→ **Work instructions**: For each line in the data that includes "indigo", make a copy.

[Records from a collection]
== == ==
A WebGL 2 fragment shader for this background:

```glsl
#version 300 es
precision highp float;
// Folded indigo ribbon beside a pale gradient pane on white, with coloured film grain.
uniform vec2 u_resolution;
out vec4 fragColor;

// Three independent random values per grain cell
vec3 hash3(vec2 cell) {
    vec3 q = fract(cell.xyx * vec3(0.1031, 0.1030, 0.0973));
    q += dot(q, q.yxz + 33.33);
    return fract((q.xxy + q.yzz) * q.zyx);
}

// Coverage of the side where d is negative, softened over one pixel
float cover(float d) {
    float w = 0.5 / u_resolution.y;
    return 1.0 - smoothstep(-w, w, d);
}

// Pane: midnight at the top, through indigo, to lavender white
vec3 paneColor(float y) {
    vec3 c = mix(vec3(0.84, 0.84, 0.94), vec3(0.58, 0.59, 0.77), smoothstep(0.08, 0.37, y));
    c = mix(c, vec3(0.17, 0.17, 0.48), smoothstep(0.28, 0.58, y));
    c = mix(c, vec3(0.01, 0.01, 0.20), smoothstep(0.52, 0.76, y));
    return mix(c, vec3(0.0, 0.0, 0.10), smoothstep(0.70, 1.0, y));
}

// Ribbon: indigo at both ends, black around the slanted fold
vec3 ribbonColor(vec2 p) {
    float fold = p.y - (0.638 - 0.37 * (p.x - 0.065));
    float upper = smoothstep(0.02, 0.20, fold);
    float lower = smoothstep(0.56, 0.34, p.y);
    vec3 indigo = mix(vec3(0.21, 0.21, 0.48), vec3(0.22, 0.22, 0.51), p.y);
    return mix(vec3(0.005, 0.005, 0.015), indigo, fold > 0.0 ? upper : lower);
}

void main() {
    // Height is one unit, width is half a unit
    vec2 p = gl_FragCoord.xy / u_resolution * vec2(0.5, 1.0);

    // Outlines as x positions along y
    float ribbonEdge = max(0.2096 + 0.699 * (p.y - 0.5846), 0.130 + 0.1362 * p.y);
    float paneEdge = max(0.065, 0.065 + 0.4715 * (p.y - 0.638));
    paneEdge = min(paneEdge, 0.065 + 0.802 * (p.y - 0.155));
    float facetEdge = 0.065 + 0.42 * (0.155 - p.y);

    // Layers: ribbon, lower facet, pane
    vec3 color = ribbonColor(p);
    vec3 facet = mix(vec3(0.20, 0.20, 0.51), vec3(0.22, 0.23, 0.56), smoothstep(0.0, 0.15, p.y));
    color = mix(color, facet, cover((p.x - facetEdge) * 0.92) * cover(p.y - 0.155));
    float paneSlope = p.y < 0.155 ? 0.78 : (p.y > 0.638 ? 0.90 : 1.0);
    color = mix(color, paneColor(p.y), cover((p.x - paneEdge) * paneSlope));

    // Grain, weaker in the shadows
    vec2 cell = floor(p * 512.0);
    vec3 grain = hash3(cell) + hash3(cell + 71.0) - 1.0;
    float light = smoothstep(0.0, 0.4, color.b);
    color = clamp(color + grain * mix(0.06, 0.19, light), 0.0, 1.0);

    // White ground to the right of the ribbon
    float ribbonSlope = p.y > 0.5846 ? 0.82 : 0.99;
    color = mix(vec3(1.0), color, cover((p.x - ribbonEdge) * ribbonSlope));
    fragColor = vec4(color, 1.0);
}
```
== == ==
→ **Response to the task**:
// Folded indigo ribbon beside a pale gradient pane on white, with coloured film grain.
// Pane: midnight at the top, through indigo, to lavender white
// Ribbon: indigo at both ends, black around the slanted fold
    vec3 indigo = mix(vec3(0.21, 0.21, 0.48), vec3(0.22, 0.22, 0.51), p.y);
    return mix(vec3(0.005, 0.005, 0.015), indigo, fold > 0.0 ? upper : lower);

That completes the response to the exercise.